Available records Start Marker

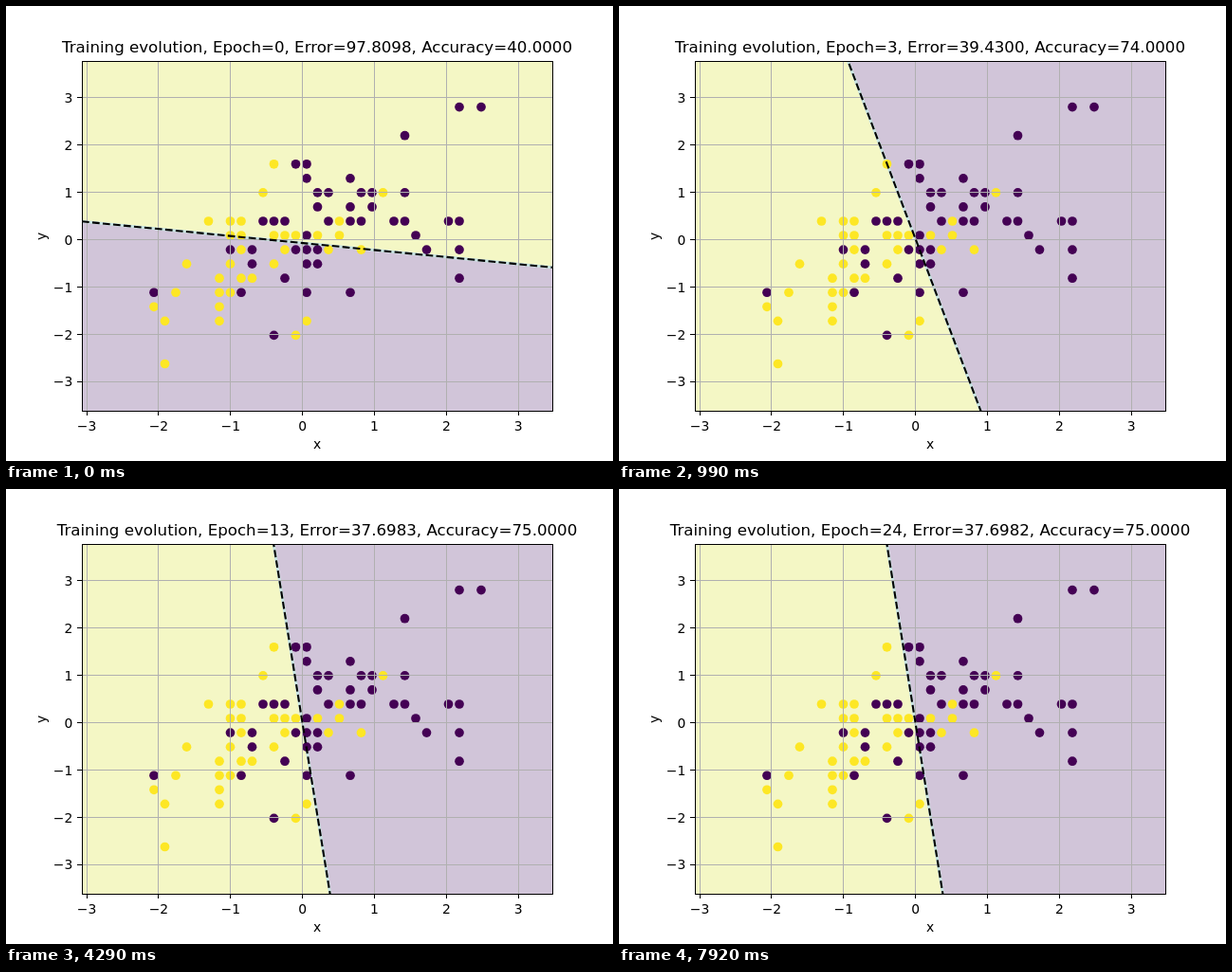
An HTML page with a canvas for the animation above (8 s loop, 640x480 px).

```html
<!DOCTYPE html>
<html lang="en">
<head>
<meta charset="utf-8">
<title>Training evolution</title>
<style>
  html, body { margin: 0; width: 100%; height: 100%; overflow: hidden; background: #fff; }
  canvas { display: block; }
</style>
</head>
<body>
<canvas id="stage" width="640" height="480"></canvas>
<script>
const ctx = document.getElementById('stage').getContext('2d');
const LOOP = 8000, STEP = 330;
const LEFT = 80, RIGHT = 576, TOP = 58, BOTTOM = 427;
const FONT = '"DejaVu Sans", sans-serif';

// Data points: lattice row -> lattice columns
const purple = {
  0: [14, 16], 2: [9], 4: [-1, 0], 5: [0, 4], 6: [1, 2, 5, 6, 9], 7: [1, 4, 6],
  8: [-4, -3, -2, 2, 4, 5, 8, 9, 13, 14], 9: [0, 10], 10: [-7, -5, -1, 0, 1, 11, 14],
  11: [-5, 0, 1], 12: [-2, 14], 13: [-14, -6, 0, 4], 16: [-3]
};
const yellow = {
  4: [-3], 6: [-4, 7], 8: [-9, -7, -6, 3], 9: [-7, -6, -3, -2, -1, 1, 3],
  10: [-6, -2, 2, 5], 11: [-11, -7, -3], 12: [-8, -6, -5], 13: [-12, -8, -7],
  14: [-14, -8], 15: [-13, -8, 0], 16: [-1], 18: [-13]
};

const errors = ['97.8098', '56.1013', '45.2376', '39.4300', '38.2316', '37.8612', '37.7491',
  '37.7145', '37.7029', '37.6997', '37.6987', '37.6984', '37.6983', '37.6983'];
const errorAt = epoch => errors[epoch] || '37.6982';
const accuracyAt = epoch =>
  [40, 71, 70, 74][epoch] || (epoch < 10 && epoch % 2 ? 74 : 75);

// Where the boundary meets the top and bottom of the plot: a damped oscillation
function crossings(epoch) {
  if (epoch === 1) return [190.5, 430.5];
  if (epoch === 2) return [461, 163.5];
  const swing = (-0.6) ** (epoch - 3);
  return [282.4 - 41 * swing, 341.4 + 40 * swing];
}

function boundary(epoch) {
  if (epoch === 0) {
    return { from: [LEFT, 227.3], to: [RIGHT, 275.8], corners: [[RIGHT, 0], [LEFT, 0]] };
  }
  const [top, bottom] = crossings(epoch);
  const at = y => [top + (bottom - top) * (y - TOP) / (BOTTOM - TOP), y];
  const ends = [at(-1), at(481)];
  const [from, to] = top < bottom ? ends : ends.reverse();
  return { from, to, corners: [[0, to[1]], [0, from[1]]] };
}

function path(points) {
  ctx.beginPath();
  points.forEach(p => ctx.lineTo(...p));
}

function stroke(points, color, width = 1) {
  path(points);
  ctx.strokeStyle = color;
  ctx.lineWidth = width;
  ctx.stroke();
}

function dots(rows, color) {
  ctx.fillStyle = color;
  for (const row in rows) {
    for (const col of rows[row]) {
      ctx.beginPath();
      ctx.arc(317 + 11.5 * col, 106.6 + 15.05 * row, 4.86, 0, 2 * Math.PI);
      ctx.fill();
    }
  }
}

function text(str, x, y, size = 13.89, align = 'center') {
  ctx.font = `${size}px ${FONT}`;
  ctx.textAlign = align;
  ctx.fillStyle = '#000';
  ctx.fillText(str, x, y);
}

const ticks = [-3, -2, -1, 0, 1, 2, 3];
const tickX = v => Math.floor(312.6 + 75.85 * v) + 0.5;
const tickY = v => Math.floor(246.5 - 49.85 * v) + 0.5;
const label = v => String(v).replace('-', '\u2212');

function drawPlot(epoch) {
  const { from, to, corners } = boundary(epoch);
  ctx.save();
  ctx.beginPath();
  ctx.rect(LEFT, TOP, RIGHT - LEFT, BOTTOM - TOP);
  ctx.clip();

  ctx.fillStyle = '#d1c5d9';
  ctx.fillRect(LEFT, TOP, RIGHT - LEFT, BOTTOM - TOP);
  path([from, to, ...corners]);
  ctx.fillStyle = '#f4f7c5';
  ctx.fill();
  stroke([from, to], '#c8e4e2', 3);

  dots(yellow, '#fde725');
  dots(purple, '#440154');

  for (const v of ticks) {
    stroke([[tickX(v), TOP], [tickX(v), BOTTOM]], '#b0b0b0');
    stroke([[LEFT, tickY(v)], [RIGHT, tickY(v)]], '#b0b0b0');
  }

  ctx.setLineDash([7.71, 3.33]);
  stroke([from, to], '#000', 2.08);
  ctx.restore();
}

function drawAxes() {
  for (const v of ticks) {
    stroke([[tickX(v), BOTTOM], [tickX(v), BOTTOM + 5]], '#000');
    stroke([[LEFT - 5, tickY(v)], [LEFT, tickY(v)]], '#000');
    text(label(v), 312.6 + 75.85 * v, 448);
    text(label(v), 70.3, 251.8 - 49.85 * v, 13.89, 'right');
  }
  ctx.strokeRect(LEFT + 0.5, TOP + 0.5, RIGHT - LEFT, BOTTOM - TOP);
  text('x', 328, 467);
  ctx.save();
  ctx.translate(42, 243);
  ctx.rotate(-Math.PI / 2);
  text('y', 0, 0);
  ctx.restore();
}

function frame(now) {
  const epoch = Math.floor(now % LOOP / STEP);
  ctx.fillStyle = '#fff';
  ctx.fillRect(0, 0, 640, 480);
  drawPlot(epoch);
  drawAxes();
  text(`Training evolution, Epoch=${epoch}, Error=${errorAt(epoch)}, ` +
    `Accuracy=${accuracyAt(epoch)}.0000`, 328, 49, 16.67);
  requestAnimationFrame(frame);
}
requestAnimationFrame(frame);
</script>
</body>
</html>
```
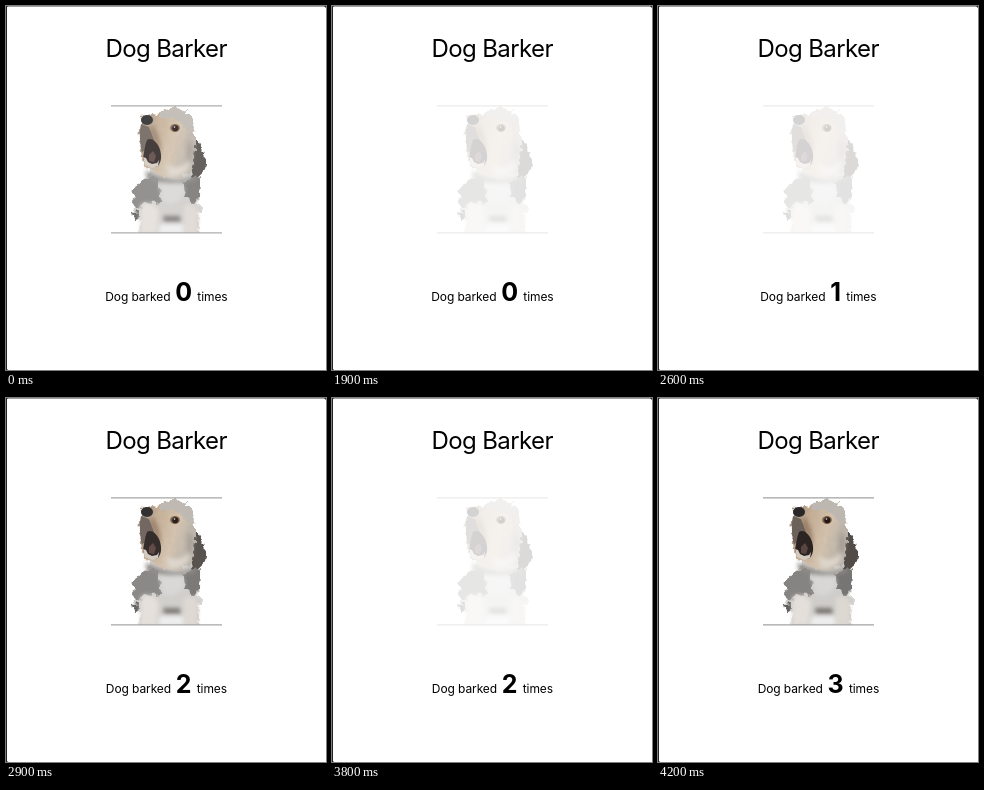
These frames come from a looping animation (320 px wide and 364 px high, 4.5 s). An HTML page:

```html
<!DOCTYPE html>
<html lang="en">
<head>
<meta charset="utf-8">
<title>Dog Barker</title>
<style>
  html, body { margin: 0; width: 100%; height: 100%; overflow: hidden; background: #fff; }
  svg { display: block; }
  text { font-family: Inter, "Liberation Sans", sans-serif; text-anchor: middle; fill: #000; }
  .title { font-size: 24px; letter-spacing: -.6px; }
  .label { font-size: 12px; letter-spacing: -.1px; }
  #count { font-size: 25px; font-weight: 700; letter-spacing: 0; }
</style>
</head>
<body>
<svg width="320" height="364" viewBox="0 0 320 364">
  <defs>
    <filter id="soft"><feGaussianBlur stdDeviation=".6"/></filter>
    <filter id="shade"><feGaussianBlur stdDeviation="2"/></filter>
    <!-- ragged, furry outlines -->
    <filter id="fur" color-interpolation-filters="sRGB">
      <feTurbulence type="fractalNoise" baseFrequency=".16" numOctaves="2" seed="4"/>
      <feDisplacementMap in="SourceGraphic" scale="9" xChannelSelector="R" yChannelSelector="G"/>
      <feGaussianBlur stdDeviation=".7"/>
    </filter>
    <clipPath id="photo"><rect x="105" y="99" width="111" height="128"/></clipPath>
    <linearGradient id="face" x1="0" y1="0" x2="1" y2=".4">
      <stop offset="0" stop-color="#8d8073"/>
      <stop offset=".35" stop-color="#c2ab92"/>
      <stop offset=".7" stop-color="#d2c1ac"/>
      <stop offset="1" stop-color="#b9b2a9"/>
    </linearGradient>
  </defs>

  <!-- window edge -->
  <path d="M.5 364V0" stroke="#222"/>
  <path d="M0 .5H320" stroke="#888" stroke-width=".8"/>
  <path d="M0 0H2L0 2ZM320 0H318L320 2ZM0 364H2L0 362Z" fill="#222"/>

  <text class="title" x="160.2" y="51">Dog Barker</text>

  <g id="dog">
    <g clip-path="url(#photo)">
      <!-- body -->
      <g filter="url(#fur)">
        <path d="M139 170C130 177 126 190 128 203C126 212 130 214 134 212L133 230H192C193 216 195 204 193 186C195 174 187 166 182 160H150Z" fill="#cfcdca"/>
        <path d="M139 172C129 178 125 186 129 191C126 200 129 204 133 203C137 194 146 198 156 196C153 186 152 177 150 172Z" fill="#858482"/>
        <path d="M176 176C184 175 190 170 193 170C196 180 195 192 189 197C183 198 179 190 176 176Z" fill="#777573"/>
        <path d="M126 206L134 205L133 213L128 214Z" fill="#5f5e5c"/>
      </g>
      <g filter="url(#shade)">
        <path d="M154 178C163 173 177 176 178 184C177 195 165 201 157 195Z" fill="#d8d7d5"/>
        <path d="M135 199C142 195 151 198 153 206L150 228H134Z" fill="#e4dfda"/>
        <path d="M178 201C184 196 192 200 192 208L191 228H178Z" fill="#ded8d2"/>
        <path d="M154 218H177V228H152Z" fill="#eee"/>
        <path d="M157 210H174L175 216H158Z" fill="#777470"/>
        <path d="M140 164C152 172 174 178 188 169L190 173C176 180 150 178 140 171Z" fill="#8d8a86"/>
      </g>

      <!-- head -->
      <g filter="url(#fur)">
        <path d="M184 131C194 131 195 142 200 154C201 164 196 170 187 173C183 160 181 142 184 131Z" fill="#514c48"/>
        <path d="M136 113C138 108 146 107 151 109L157 102L167 101L178 104L184 110L187 119C191 132 189 150 186 162C179 172 167 175 157 170C147 167 139 162 136 152C134 141 132 126 136 113Z" fill="url(#face)"/>
        <path d="M154 104L166 101L178 104L185 110L188 120C185 126 181 125 178 120C172 113 164 112 154 112Z" fill="#bcb7b0"/>
      </g>
      <g filter="url(#shade)">
        <path d="M146 119C152 124 155 135 155 148L149 138L143 126Z" fill="#9a7f68"/>
        <path d="M160 158C168 163 177 162 184 154C184 166 174 173 162 170Z" fill="#ddd5ca"/>
        <path d="M182 130L187 142L185 159L181 150Z" fill="#a49b92"/>
      </g>
      <g filter="url(#soft)">
        <path d="M135 118L143 121L148 134C145 141 139 143 136 147C134 139 133 127 135 118Z" fill="#6c625a"/>
        <path d="M141 134C145 131 150 135 153 141C156 148 156 155 152 160C145 162 139 159 137 152C138 146 139 139 141 134Z" fill="#2c2422"/>
        <path d="M143 149L147 145L150 150L148 156L143 155Z" fill="#5b4540"/>
        <path d="M137 151L140 152L142 156L146 158L151 157L153 154L152 160L146 162L139 159Z" fill="#d3cac0"/>
        <ellipse cx="141" cy="114" rx="6" ry="5" fill="#292727"/>
        <ellipse cx="169" cy="122" rx="4.8" ry="4" fill="#7a5a40"/>
        <circle cx="169.3" cy="122.3" r="3" fill="#1f1816"/>
        <circle cx="168.5" cy="121" r=".8" fill="#eee"/>
      </g>
    </g>
    <path d="M105 99.8H216M105 226.8H216" stroke="#a3a3a3" stroke-width="1.2"/>
  </g>

  <text class="label" x="160.4" y="295">Dog barked <tspan id="count" dx="1.5">0</tspan><tspan dx="2"> times</tspan></text>
</svg>
<script>
  const LOOP = 4500, STEP = 100, DIM = 0.2;
  // press and release times in ms
  const taps = [[1800, 2050], [2450, 2650], [3700, 3850]];
  const dog = document.getElementById('dog');
  const count = document.getElementById('count');

  const clamp = x => Math.min(1, Math.max(0, x));
  const ease = x => x < 0.5 ? 2 * x * x : 1 - 2 * (1 - x) ** 2;

  function opacity(t) {
    if (t < 200) return t < 100 ? 0.88 : 0.98;
    const tap = taps.filter(([down]) => t >= down).pop();
    if (!tap) return 1;
    const [down, up] = tap;
    const dim = ease(clamp((t - down) / 100)) - ease(clamp((t - up) / 300));
    return 1 - (1 - DIM) * dim;
  }

  function draw(now) {
    const t = Math.floor(now % LOOP / STEP) * STEP;
    dog.setAttribute('opacity', opacity(t));
    count.textContent = taps.filter(([, up]) => t >= up).length;
    requestAnimationFrame(draw);
  }
  draw(0);
</script>
</body>
</html>
```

Available records End Marker

● Aim of the exercise:
Filter the records above for "return" and copy every matching line.

● Result:
  if (epoch === 1) return [190.5, 430.5];
  if (epoch === 2) return [461, 163.5];
  return [282.4 - 41 * swing, 341.4 + 40 * swing];
    return { from: [LEFT, 227.3], to: [RIGHT, 275.8], corners: [[RIGHT, 0], [LEFT, 0]] };
  return { from, to, corners: [[0, to[1]], [0, from[1]]] };
    if (t < 200) return t < 100 ? 0.88 : 0.98;
    if (!tap) return 1;
    return 1 - (1 - DIM) * dim;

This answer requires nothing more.